If we are training a person to build greenhouses, we need to make sure that at the end of their year of training they have a permanent job waiting for them. And they receive a 5 percent pay increase after that year.”
Allen said the size of the production centers determines how many employees work there.
“Different farms have different agricultural footprints,” he said. “ They can be different sizes. It could be 1⁄4 acre with three hoop houses. Another operation might be 5 acres with 30 hoop houses. It also depends on the crops. some crops have a higher value than others. For example, collards may not yield as much as spinach or salad greens. There’s also regrowth so you don’t have to reseed every time you harvest a crop.

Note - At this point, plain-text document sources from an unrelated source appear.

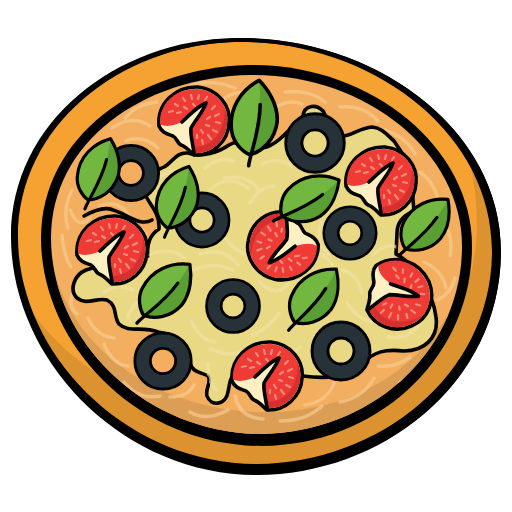
<!DOCTYPE html>
<html lang="en">
<head>
<meta charset="utf-8">
<title>Pizza illustration</title>
<style>
:root {
  --paper: #ffffff; --ink: #000000;
  --crust: #f6a233; --crust-shade: #db922f;
  --base: #f3ae60; --base-shade: #dc9e54; --swirl: #f8cc92;
  --cheese: #e9d884; --cheese-swirl: #f0e4a4;
  --tomato: #ef3b36; --tomato-shade: #d62f2f; --seed: #f58a78; --flesh: #fff0c4;
  --leaf: #72b840; --leaf-shade: #5a9f34; --olive: #263238;
}
html, body { margin: 0; background: var(--paper); overflow: hidden; }
svg { display: block; width: 512px; height: 512px; }
.ink { stroke: var(--ink); stroke-width: 3.6; stroke-linecap: round; stroke-linejoin: round; }
.line { fill: none; }
.swirls { fill: none; stroke-width: 3.5; stroke-linecap: round; opacity: .65; }
</style>
</head>
<body>
<svg viewBox="0 0 512 512" role="img" aria-label="Pizza with tomatoes, olives and basil">
  <defs>
    <path id="crust-shape" d="M235 40C370 37 499 128 499 251C499 382 381 472 257 472C122 472 14 357 14 237C14 124 118 43 235 40Z"/>
    <path id="base-shape" d="M250 75C364 73 462 151 462 246C462 351 372 432 262 434C145 434 51 341 51 238C51 142 143 77 250 75Z"/>
    <path id="cheese-shape" d="M140 187C138 177 156 171 164 167C173 162 176 152 188 153C202 158 219 152 229 145C240 138 250 148 262 148C276 147 288 130 303 116C304 106 315 103 323 111C328 117 324 128 334 134C347 141 357 128 372 127C383 128 388 136 394 141L410 165L414 211C402 216 397 224 397 233L396 254C409 260 433 290 436 317C439 338 424 351 404 351C386 349 374 351 362 364C350 378 324 379 303 376L240 372C230 374 230 382 228 392C226 405 211 407 207 396C205 388 212 382 208 376C201 372 192 373 190 362C189 344 174 334 158 332C143 326 128 333 119 324C113 316 118 306 107 300C97 297 87 306 77 298C69 290 74 275 86 270L112 262L148 256C146 244 151 234 159 229C160 214 151 206 147 198C145 193 141 191 140 187Z"/>
    <clipPath id="crust-clip"><use href="#crust-shape"/></clipPath>
    <clipPath id="base-clip"><use href="#base-shape"/></clipPath>
    <clipPath id="cheese-clip"><use href="#cheese-shape"/></clipPath>

    <g id="tomato">
      <path fill="var(--flesh)" class="ink" d="M-35 5C-37 -18 -18 -35 4 -34C24 -32 37 -15 35 2C34 21 18 35 0 34C-4 31 -7 26 -13 24C-17 22 -17 17 -21 15C-26 13 -32 12 -35 5Z"/>
      <path fill="var(--tomato)" d="M-34 3C-35 -18 -18 -33 4 -32C23 -30 35 -15 33 2C32 19 18 32 1 32C-1 23 -4 14 -3 7C2 -2 8 -9 12 -18C2 -14 -5 -5 -12 1C-19 4 -28 7 -34 3Z"/>
      <path fill="var(--tomato-shade)" d="M31 -13C40 10 22 34 1 32L0 26C18 26 31 12 31 -13Z"/>
      <g fill="none" stroke="var(--seed)" stroke-width="2.2" stroke-linecap="round">
        <path d="M-25 -9l4 -1M-19 -17l3 2M-11 -23l2 3M-3 -26l1 4M5 -26l-1 4M13 -24l-2 3M-17 -8l4 -1M-10 -14l3 2M-1 -17l2 2"/>
        <path d="M21 -15l-3 3M25 -7l-4 2M26 2l-4 -1M23 11l-4 -2M17 18l-3 -4M9 23l-1 -4M16 -4l-3 2M15 5l-3 -1M9 12l-2 -3M3 17l0 -3"/>
      </g>
      <path class="ink line" d="M-12 1C-5 -5 2 -14 12 -18C9 -9 2 -2 -3 7C-4 14 -1 23 0 32"/>
    </g>

    <g id="olive">
      <circle r="20" fill="none" stroke="var(--ink)" stroke-width="18"/>
      <circle r="20" fill="none" stroke="var(--olive)" stroke-width="12.5"/>
    </g>

    <g id="leaf">
      <path fill="var(--leaf)" d="M0 -42C-17 -30 -27 -10 -21 12C-18 23 -8 31 0 33C12 28 23 15 23 -3C22 -20 10 -34 0 -42Z"/>
      <path fill="var(--leaf-shade)" d="M0 -42C10 -34 22 -20 23 -3C23 15 12 28 0 33C5 8 6 -18 0 -42Z"/>
      <path class="ink line" d="M0 -42C-17 -30 -27 -10 -21 12C-18 23 -8 31 0 33C12 28 23 15 23 -3C22 -20 10 -34 0 -42ZM0 44C0 32 7 8 4 -18"/>
    </g>
  </defs>

  <g id="crust">
    <use href="#crust-shape" fill="var(--crust)"/>
    <path clip-path="url(#crust-clip)" fill="var(--crust-shade)" d="M10 272C80 440 350 470 460 300C478 270 482 215 470 164L512 190V490H0Z"/>
    <use href="#crust-shape" class="ink line"/>
    <path fill="var(--ink)" fill-rule="evenodd" d="M235 38C370 35 501 126 501 251C501 384 381 475 257 475C120 475 11 358 11 237C11 122 116 40 235 38ZM235 42C120 45 18 126 18 237C18 354 126 464 257 464C380 463 492 374 492 251C492 130 368 40 235 42Z"/>
  </g>

  <g id="base">
    <path fill="var(--ink)" d="M248 65C370 63 472 147 472 246C472 358 377 445 262 446C139 446 41 346 41 238C41 137 137 68 248 65Z"/>
    <use href="#base-shape" fill="var(--base)"/>
    <g clip-path="url(#base-clip)">
      <path fill="var(--base-shade)" d="M57 280C110 440 390 470 462 285V450H50Z"/>
      <g class="swirls" stroke="var(--swirl)">
        <path d="M72 190q-10 20 -4 38M62 235q2 22 9 32M112 128q20 -14 38 -2M125 118q12 -14 32 -16M126 141q17 -7 32 7M190 86q20 -8 45 2M222 101q10 -10 20 -8M285 92q25 -3 40 10M278 106q12 -7 24 -2M340 107q24 -2 38 14M385 130q22 8 30 24M420 172q16 12 18 30M442 222q12 12 8 34M424 262q18 8 22 26M437 300q14 -6 18 -22"/>
        <path d="M70 210q8 20 20 8M100 206q20 -8 30 12M120 230q14 -12 26 4M88 318q8 18 26 20M104 344q8 20 24 22M124 382q14 18 36 14M170 397q18 0 24 -12M190 412q16 10 38 -2M235 396q5 22 28 23M280 421q26 0 42 -15M305 405q22 -3 29 -22M340 402q24 -5 34 -24M378 366q18 2 32 -9M400 382q24 -12 32 -33M75 290q-9 14 2 24"/>
      </g>
    </g>
  </g>

  <g id="cheese">
    <path class="ink line" d="M84 216C93 211 104 206 113 210C127 214 140 227 152 220"/>
    <use href="#cheese-shape" fill="var(--cheese)" class="ink"/>
    <g clip-path="url(#cheese-clip)" class="swirls" stroke="var(--cheese-swirl)">
      <path d="M154 184q10 -14 24 -13M205 168q14 -12 28 -7M210 190q18 -17 38 -2M224 178q25 -4 35 12M262 164q17 -8 29 2M250 203q10 -17 24 -17M305 178q18 -4 27 7M226 238q10 17 28 17M200 254q23 -8 38 11M194 270q20 -9 38 0M150 255q18 -9 34 2M104 292q14 -9 29 -2M128 316q8 -18 21 -18M192 322q8 18 23 20M210 348q22 13 39 -2M252 335q18 -7 27 -22M259 281q16 18 29 3M319 253q15 7 19 25M342 270q16 4 20 23M347 303q13 20 34 20M300 347q-13 12 -3 23M388 337q19 3 31 -12M322 222q-8 20 6 32M373 255q14 -14 26 -7M208 363q-1 18 8 27"/>
    </g>
  </g>

  <g id="olives">
    <use href="#olive" transform="translate(315 143) scale(1.06)"/>
    <use href="#olive" transform="translate(131 173)"/>
    <use href="#olive" transform="translate(202 220) scale(.98)"/>
    <use href="#olive" transform="translate(350 233) scale(.95)"/>
    <use href="#olive" transform="translate(233 306) scale(.96)"/>
    <use href="#olive" transform="translate(163 361) scale(1.02)"/>
    <use href="#olive" transform="translate(341 351) scale(1.05)"/>
  </g>

  <g id="tomatoes">
    <use href="#tomato" transform="translate(194 121)"/>
    <use href="#tomato" transform="translate(381 181)"/>
    <use href="#tomato" transform="translate(112 250)"/>
    <use href="#tomato" transform="translate(283 246) rotate(186)"/>
    <use href="#tomato" transform="translate(397 294) rotate(62)"/>
    <use href="#tomato" transform="translate(267 376)"/>
  </g>

  <g id="basil">
    <use href="#leaf" transform="translate(254 122) rotate(7)"/>
    <use href="#leaf" transform="translate(98 173) rotate(20) scale(.87)"/>
    <use href="#leaf" transform="translate(177 201) rotate(19) scale(.87)"/>
    <use href="#leaf" transform="translate(307 200) rotate(58) scale(.9)"/>
    <use href="#leaf" transform="translate(424 227) rotate(41) scale(.87)"/>
    <use href="#leaf" transform="translate(164 293) rotate(42) scale(.92)"/>
    <use href="#leaf" transform="translate(313 299) rotate(38) scale(.9)"/>
  </g>
</svg>
</body>
</html>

“Organic farming is a very artisan type of farming and you have to know what you are doing. There is no protocol. You have to visually and spiritually know what you need to do every day.”
For more: Growing power Inc., (414) 527-1546; www.growingpower.org.
October 2016: Will Allen Speaks at White House’s SXSL Event and Celebrates Let’s Move! Campaign with the First Lady
At this year’s SXSW, President Obama was a Keynote Speaker. During his conversation he challenged creative thinkers and entrepreneurs from across the country to help tackle our toughest issues.
On Monday, October 3, inspired by SXSW, the White House put on its first-ever festival, celebrating that spirit of innovation with sessions, musical performances, the White House Student Film Festival, and a group of interactive booths featuring hands-on exhibits.
Hometown food justice hero Will Allen, CEO and Founder of Growing Power, was asked by President Obama to speak on the “Feeding the Future” panel among other prestigious individuals making change in America’s food industry. The panel showcased people leading the charge in making food more accessible, sustainable, and healthy. Allen presented the work he’s been doing through his nonprofit Growing Power along with some commonsense steps needed today to best prepare for the future of food in our communities.
A recording of yesterday’s panel can be found at https://www.whitehouse.gov/SXSL.
SXSL was a call to every American to discover their own way to make a positive difference in our country. It was also a celebration of the work so many Americans have already accomplished.
This will not be Will Allen’s only stop at the White House this week. First Lady Michelle Obama has asked him to join her in celebrating the impact of her Let’s Move! initiative, which has been dedicated to helping kids and families lead healthier lives. Allen has been a proponent of this campaign from the very start. He was one of four national spokesman that the First Lady asked to help her launch Let’s Move! back in 2010. Growing Power’s annual “Good Food Revolution 5K Walk/Run” has also been an extension of the work he’s been doing for this initiative.
Allen will be at the White House this Wednesday to celebrate the impact and progress that has been achieved in the last six years, as well as discuss the work that still needs to be done, through lasting policies, programs, and public-private partnerships. On Thursday, Allen and a number of children that currently participate in Let’s Move! programs will be helping Michelle Obama with the White House Garden’s final fall harvest. Will Allen announced “I will remain working with the First Lady beyond her stay at the White House and will continue the mission of Let’s Move! by bringing healthy food to people all over the nation”.
ABOUT GROWING POWER
Growing Power is a national nonprofit organization and land trust supporting people from diverse backgrounds, and the environments in which they live, by helping to provide equal access to healthy, high-quality, safe and affordable food for people in all communities. Growing Power implements this mission by providing hands-on training, on-the- ground demonstration, outreach and technical assistance through the development of Community Food Systems that help people grow, process, market and distribute food in a sustainable manner.